Take every line from the listing below that includes "html" and copy it.

DATA IN THIS EXERCISE below:

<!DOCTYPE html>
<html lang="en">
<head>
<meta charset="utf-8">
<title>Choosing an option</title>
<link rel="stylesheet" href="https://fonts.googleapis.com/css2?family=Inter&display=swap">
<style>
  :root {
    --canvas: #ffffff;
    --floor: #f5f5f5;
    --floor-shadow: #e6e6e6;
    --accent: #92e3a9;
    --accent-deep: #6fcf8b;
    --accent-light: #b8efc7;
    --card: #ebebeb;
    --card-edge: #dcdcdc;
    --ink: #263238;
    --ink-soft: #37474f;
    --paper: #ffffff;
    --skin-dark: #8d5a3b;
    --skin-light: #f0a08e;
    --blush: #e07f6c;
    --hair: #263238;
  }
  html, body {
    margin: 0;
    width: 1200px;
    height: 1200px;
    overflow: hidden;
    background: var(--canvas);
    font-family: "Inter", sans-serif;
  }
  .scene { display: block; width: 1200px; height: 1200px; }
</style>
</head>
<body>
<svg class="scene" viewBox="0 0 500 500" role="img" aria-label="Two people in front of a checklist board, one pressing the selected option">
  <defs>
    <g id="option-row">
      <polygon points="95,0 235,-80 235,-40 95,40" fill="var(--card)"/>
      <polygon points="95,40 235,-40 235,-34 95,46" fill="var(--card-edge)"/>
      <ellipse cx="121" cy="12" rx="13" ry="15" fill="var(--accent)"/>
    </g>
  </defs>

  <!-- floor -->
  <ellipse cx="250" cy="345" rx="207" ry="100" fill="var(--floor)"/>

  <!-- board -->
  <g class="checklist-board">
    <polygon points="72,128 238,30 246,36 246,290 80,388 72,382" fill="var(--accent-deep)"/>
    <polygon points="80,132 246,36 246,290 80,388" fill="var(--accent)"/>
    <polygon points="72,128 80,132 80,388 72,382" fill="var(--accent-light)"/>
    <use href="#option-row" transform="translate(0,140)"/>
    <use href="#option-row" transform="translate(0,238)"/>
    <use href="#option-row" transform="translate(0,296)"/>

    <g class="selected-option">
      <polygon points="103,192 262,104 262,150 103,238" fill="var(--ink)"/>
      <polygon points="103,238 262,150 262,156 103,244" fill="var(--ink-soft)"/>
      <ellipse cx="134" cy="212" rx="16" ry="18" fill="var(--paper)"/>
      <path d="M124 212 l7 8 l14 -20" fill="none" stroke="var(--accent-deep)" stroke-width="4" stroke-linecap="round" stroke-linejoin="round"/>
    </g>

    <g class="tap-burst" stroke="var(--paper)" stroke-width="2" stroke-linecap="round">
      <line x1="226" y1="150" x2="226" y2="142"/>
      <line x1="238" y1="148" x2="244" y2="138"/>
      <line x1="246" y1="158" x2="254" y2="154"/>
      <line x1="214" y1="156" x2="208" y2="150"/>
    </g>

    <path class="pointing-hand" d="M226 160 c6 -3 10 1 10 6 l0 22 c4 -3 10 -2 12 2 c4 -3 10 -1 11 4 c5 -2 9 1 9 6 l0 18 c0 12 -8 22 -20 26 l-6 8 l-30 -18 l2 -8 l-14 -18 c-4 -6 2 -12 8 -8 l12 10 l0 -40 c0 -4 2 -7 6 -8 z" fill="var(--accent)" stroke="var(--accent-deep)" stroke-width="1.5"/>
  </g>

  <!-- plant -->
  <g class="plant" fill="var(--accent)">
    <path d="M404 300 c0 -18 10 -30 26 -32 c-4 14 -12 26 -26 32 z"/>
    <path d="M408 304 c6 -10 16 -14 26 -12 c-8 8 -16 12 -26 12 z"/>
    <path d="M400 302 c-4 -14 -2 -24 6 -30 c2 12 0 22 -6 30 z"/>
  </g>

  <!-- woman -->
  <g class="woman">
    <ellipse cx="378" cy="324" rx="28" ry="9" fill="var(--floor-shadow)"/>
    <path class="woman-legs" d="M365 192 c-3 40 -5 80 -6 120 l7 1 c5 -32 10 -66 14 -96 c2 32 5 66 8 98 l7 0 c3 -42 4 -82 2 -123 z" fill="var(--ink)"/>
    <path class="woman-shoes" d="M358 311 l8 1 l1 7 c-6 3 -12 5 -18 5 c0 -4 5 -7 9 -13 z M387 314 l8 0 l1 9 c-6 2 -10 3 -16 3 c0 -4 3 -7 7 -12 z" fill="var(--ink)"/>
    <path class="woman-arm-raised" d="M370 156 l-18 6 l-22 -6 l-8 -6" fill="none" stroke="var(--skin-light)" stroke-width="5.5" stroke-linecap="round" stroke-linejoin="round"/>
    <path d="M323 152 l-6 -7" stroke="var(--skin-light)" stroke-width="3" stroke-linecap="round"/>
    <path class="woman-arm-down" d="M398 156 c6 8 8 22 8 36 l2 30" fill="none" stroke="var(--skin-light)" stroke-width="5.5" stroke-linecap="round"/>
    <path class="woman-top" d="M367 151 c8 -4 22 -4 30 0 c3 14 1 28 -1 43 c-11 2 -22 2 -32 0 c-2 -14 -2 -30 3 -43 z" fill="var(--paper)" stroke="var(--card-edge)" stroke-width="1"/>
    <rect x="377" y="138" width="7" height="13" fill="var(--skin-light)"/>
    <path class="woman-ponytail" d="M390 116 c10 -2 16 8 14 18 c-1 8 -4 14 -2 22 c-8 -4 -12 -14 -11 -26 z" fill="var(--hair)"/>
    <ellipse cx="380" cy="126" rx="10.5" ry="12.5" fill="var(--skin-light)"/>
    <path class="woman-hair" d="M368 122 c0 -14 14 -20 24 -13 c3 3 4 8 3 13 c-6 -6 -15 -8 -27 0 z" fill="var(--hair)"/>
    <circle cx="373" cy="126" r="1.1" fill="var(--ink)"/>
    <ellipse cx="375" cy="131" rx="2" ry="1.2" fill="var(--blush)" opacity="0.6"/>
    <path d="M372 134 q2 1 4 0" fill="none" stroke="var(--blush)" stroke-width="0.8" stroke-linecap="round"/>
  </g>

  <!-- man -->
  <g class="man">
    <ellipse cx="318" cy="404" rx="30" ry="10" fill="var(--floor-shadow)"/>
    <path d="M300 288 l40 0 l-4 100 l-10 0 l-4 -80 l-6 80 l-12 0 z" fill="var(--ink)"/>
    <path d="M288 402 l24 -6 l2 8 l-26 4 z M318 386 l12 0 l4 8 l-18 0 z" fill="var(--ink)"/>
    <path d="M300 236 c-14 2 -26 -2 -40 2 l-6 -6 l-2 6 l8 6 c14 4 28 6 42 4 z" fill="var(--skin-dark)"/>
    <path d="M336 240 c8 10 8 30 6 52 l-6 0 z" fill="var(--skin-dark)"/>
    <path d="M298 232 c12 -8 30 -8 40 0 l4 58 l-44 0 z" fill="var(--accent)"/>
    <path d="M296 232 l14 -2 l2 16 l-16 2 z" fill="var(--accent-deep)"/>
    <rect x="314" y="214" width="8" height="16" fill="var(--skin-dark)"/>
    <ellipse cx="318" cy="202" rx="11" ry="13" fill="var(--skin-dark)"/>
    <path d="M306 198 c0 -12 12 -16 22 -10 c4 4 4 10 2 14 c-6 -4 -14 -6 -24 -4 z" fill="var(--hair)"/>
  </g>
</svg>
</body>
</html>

End of DATA IN THIS EXERCISE.

SOLUTION:
<!DOCTYPE html>
<html lang="en">
  html, body {
</html>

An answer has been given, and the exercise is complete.